Coronary heart disease: Understanding atherosclerosis through molecular imaging

Dr. Rodriguez-Porcel's Cardiovascular Molecular Imaging Laboratory is developing molecular imaging methods to detect arterial atherosclerotic lesions.

Untreated, arterial atherosclerotic lesions can evolve into more-severe obstructions and lead to life-threatening vascular problems, such as myocardial infarction, stroke or peripheral arterial disease.

Dr. Rodriguez-Porcel's research team is studying atherosclerosis using a wide array of molecular imaging technologies, such as nuclear cardiology and ultrasound, which are providing an improved and more accurate study of the biology of atherosclerotic disease.

As part of the atherosclerosis molecular imaging project, the lab is developing novel imaging devices and improving existing ones.

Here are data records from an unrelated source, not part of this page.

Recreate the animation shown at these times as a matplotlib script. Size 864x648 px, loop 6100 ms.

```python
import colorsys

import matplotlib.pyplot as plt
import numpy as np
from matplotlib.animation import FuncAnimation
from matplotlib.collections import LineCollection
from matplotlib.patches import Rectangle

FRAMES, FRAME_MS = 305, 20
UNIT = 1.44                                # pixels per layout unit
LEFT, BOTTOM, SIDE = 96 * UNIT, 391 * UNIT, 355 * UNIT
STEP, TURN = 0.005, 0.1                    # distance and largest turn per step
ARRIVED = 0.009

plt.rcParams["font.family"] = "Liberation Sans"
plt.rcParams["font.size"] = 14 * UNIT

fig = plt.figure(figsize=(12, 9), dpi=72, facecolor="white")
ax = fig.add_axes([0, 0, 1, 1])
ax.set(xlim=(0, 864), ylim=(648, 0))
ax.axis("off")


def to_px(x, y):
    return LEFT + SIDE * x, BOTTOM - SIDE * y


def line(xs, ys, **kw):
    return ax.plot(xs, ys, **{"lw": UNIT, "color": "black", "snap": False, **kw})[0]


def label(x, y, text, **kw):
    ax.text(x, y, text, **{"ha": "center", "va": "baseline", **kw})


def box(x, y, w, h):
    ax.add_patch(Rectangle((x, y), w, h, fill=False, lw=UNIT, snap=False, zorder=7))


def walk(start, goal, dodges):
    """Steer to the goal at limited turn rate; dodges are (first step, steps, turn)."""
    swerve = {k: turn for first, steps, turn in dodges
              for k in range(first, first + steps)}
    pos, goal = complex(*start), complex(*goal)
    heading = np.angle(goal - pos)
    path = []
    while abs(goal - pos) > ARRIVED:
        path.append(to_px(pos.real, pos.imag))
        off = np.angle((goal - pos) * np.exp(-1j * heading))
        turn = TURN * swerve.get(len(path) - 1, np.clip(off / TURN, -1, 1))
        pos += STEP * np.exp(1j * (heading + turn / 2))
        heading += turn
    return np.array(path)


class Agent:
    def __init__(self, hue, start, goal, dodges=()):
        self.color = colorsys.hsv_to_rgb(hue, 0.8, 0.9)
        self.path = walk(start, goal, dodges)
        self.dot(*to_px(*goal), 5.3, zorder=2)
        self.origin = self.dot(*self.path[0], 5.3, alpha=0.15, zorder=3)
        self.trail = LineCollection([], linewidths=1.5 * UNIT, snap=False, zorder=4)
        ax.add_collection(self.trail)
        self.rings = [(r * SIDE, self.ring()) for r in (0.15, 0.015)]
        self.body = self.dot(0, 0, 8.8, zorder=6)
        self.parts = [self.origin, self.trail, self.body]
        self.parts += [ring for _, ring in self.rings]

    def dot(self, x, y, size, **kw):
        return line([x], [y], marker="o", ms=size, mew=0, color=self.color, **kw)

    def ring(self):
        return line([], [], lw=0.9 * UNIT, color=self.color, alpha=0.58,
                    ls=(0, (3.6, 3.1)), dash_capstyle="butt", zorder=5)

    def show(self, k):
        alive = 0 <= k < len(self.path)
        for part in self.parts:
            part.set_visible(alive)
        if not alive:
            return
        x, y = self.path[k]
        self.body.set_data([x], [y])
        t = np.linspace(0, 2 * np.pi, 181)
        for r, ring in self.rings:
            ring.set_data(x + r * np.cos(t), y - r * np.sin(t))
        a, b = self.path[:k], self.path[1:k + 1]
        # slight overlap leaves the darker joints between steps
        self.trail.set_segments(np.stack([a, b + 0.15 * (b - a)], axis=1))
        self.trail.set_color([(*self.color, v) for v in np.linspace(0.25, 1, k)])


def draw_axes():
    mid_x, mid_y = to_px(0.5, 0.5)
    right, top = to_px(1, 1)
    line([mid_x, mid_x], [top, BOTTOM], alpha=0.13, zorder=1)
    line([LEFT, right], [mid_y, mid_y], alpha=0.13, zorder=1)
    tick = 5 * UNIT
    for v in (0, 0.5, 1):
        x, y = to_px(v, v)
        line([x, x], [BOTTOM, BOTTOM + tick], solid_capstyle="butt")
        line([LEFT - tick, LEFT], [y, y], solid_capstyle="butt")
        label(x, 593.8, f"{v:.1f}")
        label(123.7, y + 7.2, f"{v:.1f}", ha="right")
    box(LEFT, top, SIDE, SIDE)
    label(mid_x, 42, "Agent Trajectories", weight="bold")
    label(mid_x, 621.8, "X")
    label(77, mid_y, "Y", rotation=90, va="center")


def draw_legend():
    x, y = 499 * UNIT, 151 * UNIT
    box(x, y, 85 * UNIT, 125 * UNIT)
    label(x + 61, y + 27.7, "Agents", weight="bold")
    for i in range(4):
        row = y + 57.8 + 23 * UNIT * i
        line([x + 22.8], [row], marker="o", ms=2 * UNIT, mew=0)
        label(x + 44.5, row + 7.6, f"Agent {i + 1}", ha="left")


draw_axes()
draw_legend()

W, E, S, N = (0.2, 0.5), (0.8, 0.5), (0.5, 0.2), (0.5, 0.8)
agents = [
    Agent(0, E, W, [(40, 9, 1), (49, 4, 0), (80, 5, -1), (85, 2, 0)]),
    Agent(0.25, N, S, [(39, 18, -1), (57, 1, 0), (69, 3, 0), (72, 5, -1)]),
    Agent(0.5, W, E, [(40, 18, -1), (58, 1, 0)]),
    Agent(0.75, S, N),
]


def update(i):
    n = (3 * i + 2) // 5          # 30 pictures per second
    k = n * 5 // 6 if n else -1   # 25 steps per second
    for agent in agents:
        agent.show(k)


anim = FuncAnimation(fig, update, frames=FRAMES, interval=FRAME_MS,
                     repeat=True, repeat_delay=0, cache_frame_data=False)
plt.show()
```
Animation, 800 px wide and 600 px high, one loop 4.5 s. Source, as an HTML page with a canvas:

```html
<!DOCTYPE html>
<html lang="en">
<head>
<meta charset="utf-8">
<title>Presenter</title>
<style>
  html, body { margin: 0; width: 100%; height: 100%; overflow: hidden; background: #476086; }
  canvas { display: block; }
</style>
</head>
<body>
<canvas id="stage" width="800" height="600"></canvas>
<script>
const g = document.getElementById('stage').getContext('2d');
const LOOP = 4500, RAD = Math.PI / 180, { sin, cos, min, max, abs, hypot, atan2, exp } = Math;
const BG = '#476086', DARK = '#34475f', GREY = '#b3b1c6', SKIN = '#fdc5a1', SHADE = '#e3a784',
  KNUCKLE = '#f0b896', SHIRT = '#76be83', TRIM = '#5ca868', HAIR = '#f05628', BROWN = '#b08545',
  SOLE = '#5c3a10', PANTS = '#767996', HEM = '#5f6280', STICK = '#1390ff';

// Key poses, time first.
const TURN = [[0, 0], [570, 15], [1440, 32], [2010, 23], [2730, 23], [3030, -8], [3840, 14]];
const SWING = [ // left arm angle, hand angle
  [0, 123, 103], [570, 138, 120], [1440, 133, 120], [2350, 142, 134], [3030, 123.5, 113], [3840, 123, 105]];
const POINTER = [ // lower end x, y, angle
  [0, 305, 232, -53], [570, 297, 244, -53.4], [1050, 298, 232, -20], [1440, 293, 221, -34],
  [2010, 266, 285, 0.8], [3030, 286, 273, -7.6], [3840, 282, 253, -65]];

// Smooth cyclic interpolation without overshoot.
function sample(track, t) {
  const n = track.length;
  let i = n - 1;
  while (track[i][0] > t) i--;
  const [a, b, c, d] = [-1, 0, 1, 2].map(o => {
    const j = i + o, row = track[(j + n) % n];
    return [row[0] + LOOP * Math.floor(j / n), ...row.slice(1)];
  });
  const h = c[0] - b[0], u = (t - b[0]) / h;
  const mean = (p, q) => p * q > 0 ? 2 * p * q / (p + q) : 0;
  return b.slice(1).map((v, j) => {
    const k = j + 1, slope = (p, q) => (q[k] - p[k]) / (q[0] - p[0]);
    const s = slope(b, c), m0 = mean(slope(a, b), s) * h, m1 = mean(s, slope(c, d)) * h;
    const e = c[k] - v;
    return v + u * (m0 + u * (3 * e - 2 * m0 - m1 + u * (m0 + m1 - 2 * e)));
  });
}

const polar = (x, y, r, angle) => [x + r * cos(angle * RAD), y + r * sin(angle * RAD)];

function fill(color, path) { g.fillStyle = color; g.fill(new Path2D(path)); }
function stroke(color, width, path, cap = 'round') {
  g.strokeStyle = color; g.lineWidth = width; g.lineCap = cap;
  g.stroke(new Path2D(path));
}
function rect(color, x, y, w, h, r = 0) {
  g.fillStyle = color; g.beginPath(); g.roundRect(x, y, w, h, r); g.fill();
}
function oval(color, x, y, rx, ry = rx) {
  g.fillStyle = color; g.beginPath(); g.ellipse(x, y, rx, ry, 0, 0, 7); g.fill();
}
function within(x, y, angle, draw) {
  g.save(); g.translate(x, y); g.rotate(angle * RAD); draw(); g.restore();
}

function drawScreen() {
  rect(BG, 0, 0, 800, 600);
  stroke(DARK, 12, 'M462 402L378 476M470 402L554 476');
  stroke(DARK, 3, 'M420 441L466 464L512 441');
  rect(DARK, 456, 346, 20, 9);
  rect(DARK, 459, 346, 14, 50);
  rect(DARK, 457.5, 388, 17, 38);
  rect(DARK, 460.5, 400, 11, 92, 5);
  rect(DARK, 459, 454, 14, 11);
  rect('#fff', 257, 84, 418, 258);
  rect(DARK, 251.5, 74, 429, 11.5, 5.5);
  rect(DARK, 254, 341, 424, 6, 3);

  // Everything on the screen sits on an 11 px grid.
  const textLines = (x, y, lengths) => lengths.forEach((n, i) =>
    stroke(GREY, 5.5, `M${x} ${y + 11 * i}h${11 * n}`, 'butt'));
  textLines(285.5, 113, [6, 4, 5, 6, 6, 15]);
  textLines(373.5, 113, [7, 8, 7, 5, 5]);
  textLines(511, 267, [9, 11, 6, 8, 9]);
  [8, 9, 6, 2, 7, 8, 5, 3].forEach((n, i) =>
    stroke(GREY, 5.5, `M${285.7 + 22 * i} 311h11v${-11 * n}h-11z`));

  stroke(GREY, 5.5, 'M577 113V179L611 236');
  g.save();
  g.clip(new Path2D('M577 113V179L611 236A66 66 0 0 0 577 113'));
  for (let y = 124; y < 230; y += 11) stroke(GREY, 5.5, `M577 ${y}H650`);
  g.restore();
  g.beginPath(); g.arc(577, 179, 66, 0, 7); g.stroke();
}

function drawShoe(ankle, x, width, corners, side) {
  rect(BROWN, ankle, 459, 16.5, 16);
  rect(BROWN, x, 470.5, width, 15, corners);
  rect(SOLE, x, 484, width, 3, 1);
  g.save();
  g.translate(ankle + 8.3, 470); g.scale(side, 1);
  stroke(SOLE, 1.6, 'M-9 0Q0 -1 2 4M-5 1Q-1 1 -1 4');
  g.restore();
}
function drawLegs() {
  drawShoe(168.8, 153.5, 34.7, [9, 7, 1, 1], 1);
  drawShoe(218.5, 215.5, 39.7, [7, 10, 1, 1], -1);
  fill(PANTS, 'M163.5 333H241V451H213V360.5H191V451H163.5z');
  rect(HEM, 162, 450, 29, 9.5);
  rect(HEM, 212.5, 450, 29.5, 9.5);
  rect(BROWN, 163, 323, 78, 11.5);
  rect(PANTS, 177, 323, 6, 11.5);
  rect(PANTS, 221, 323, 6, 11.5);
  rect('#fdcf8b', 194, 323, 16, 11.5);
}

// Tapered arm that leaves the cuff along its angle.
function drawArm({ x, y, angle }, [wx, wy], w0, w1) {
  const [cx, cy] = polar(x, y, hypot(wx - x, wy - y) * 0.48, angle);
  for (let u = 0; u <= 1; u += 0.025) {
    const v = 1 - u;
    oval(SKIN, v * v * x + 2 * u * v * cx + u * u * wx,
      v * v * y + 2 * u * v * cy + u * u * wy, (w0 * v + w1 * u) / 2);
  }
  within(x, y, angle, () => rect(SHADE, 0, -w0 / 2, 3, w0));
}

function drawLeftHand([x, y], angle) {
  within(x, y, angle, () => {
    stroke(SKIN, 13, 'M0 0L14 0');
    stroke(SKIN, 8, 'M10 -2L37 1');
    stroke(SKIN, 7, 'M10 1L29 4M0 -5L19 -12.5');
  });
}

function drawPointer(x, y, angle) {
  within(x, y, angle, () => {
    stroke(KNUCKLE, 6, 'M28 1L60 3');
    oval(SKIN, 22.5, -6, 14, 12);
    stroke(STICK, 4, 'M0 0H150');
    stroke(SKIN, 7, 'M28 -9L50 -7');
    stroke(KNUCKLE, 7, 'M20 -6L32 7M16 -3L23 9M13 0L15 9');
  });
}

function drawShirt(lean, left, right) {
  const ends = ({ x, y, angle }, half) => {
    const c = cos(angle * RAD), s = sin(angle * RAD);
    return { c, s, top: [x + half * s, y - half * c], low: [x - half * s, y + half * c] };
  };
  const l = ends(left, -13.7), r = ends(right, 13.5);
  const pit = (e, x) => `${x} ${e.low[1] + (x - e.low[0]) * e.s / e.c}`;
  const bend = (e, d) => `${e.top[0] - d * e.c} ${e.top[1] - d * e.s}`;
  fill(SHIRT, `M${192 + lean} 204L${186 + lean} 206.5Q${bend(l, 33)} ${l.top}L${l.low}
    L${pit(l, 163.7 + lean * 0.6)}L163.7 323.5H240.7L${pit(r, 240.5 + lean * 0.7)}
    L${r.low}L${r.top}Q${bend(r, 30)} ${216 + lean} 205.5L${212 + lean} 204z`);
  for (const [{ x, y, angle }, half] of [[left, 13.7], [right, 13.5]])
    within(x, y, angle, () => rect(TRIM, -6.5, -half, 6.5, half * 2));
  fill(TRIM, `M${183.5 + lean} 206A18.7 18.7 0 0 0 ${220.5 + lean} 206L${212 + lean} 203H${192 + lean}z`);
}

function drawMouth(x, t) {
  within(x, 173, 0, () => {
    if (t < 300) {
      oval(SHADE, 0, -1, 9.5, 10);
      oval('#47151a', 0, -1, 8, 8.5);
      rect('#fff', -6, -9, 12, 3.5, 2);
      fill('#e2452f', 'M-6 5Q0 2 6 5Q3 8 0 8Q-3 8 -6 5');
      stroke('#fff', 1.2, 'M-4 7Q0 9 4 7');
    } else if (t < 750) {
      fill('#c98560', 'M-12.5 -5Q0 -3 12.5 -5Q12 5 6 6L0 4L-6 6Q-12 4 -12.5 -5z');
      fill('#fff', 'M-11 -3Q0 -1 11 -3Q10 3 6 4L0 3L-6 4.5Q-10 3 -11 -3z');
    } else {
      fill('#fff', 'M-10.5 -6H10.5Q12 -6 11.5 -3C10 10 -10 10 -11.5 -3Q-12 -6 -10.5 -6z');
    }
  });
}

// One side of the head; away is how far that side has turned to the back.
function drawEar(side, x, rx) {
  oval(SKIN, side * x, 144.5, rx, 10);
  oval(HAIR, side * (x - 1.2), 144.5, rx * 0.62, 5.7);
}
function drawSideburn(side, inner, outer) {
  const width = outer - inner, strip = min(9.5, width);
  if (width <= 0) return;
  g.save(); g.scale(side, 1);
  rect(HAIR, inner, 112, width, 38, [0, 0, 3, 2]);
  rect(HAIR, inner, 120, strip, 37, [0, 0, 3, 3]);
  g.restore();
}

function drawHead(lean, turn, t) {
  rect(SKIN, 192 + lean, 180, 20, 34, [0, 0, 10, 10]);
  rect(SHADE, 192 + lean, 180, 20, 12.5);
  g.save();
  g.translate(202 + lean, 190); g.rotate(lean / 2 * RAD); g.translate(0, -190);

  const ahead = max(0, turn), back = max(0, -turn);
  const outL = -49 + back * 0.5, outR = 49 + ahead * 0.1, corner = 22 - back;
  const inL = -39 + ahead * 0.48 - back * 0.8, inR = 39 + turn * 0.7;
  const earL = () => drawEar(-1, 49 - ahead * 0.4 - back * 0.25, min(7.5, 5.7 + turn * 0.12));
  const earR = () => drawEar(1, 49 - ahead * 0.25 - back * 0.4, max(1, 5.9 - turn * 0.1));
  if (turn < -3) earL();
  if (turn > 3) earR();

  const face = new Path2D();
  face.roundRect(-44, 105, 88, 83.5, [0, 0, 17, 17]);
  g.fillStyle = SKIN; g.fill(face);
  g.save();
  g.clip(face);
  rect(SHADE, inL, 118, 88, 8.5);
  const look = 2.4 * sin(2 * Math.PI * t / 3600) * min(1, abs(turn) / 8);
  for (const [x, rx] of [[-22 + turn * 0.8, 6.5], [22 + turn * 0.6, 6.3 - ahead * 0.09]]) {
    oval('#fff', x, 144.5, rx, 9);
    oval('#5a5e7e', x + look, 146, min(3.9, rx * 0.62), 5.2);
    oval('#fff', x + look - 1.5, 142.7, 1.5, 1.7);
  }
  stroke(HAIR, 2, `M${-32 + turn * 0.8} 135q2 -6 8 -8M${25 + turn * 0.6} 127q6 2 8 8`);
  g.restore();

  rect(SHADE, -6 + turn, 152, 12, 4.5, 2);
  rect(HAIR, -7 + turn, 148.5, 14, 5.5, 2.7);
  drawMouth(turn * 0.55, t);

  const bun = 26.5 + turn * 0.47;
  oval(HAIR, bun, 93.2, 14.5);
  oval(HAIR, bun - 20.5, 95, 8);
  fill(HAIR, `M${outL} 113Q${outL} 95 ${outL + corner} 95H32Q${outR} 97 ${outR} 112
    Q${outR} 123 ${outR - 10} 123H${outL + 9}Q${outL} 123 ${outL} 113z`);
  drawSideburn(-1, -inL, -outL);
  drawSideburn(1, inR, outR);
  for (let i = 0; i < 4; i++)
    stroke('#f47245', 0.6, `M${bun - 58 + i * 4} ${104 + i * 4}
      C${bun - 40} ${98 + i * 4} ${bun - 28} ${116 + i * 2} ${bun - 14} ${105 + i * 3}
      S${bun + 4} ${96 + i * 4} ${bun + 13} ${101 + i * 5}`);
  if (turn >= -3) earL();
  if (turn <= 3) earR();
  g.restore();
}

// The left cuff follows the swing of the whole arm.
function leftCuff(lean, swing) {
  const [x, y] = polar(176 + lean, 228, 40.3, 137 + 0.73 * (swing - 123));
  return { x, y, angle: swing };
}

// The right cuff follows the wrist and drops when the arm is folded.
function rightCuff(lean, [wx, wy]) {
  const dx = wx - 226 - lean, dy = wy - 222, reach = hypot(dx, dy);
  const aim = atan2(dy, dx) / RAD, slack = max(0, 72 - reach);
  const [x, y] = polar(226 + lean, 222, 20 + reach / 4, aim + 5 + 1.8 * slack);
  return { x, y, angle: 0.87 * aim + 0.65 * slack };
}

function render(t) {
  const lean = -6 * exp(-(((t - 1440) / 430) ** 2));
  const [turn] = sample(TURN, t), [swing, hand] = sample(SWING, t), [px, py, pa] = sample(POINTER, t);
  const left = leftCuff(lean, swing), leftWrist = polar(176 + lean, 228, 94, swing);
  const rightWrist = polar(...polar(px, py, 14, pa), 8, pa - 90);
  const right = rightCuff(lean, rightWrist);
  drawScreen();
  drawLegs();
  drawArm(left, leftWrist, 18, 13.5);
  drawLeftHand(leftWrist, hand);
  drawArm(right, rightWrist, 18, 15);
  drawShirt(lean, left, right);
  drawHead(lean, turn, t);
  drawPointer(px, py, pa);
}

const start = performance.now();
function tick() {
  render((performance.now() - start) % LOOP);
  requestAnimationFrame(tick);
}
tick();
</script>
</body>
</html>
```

As an example, the team is constructing a novel intravascular catheter to detect the metabolic activity of atherosclerotic plaque, which will provide critical information about which plaques are more prone to rupture, leading to a myocardial infarction.

Translation of these strategies will make a significant advancement in the understanding and treatment of patients, and if the lab is able to detect and treat atherosclerotic plaques, the incidence of myocardial infarctions in these patients might be reduced.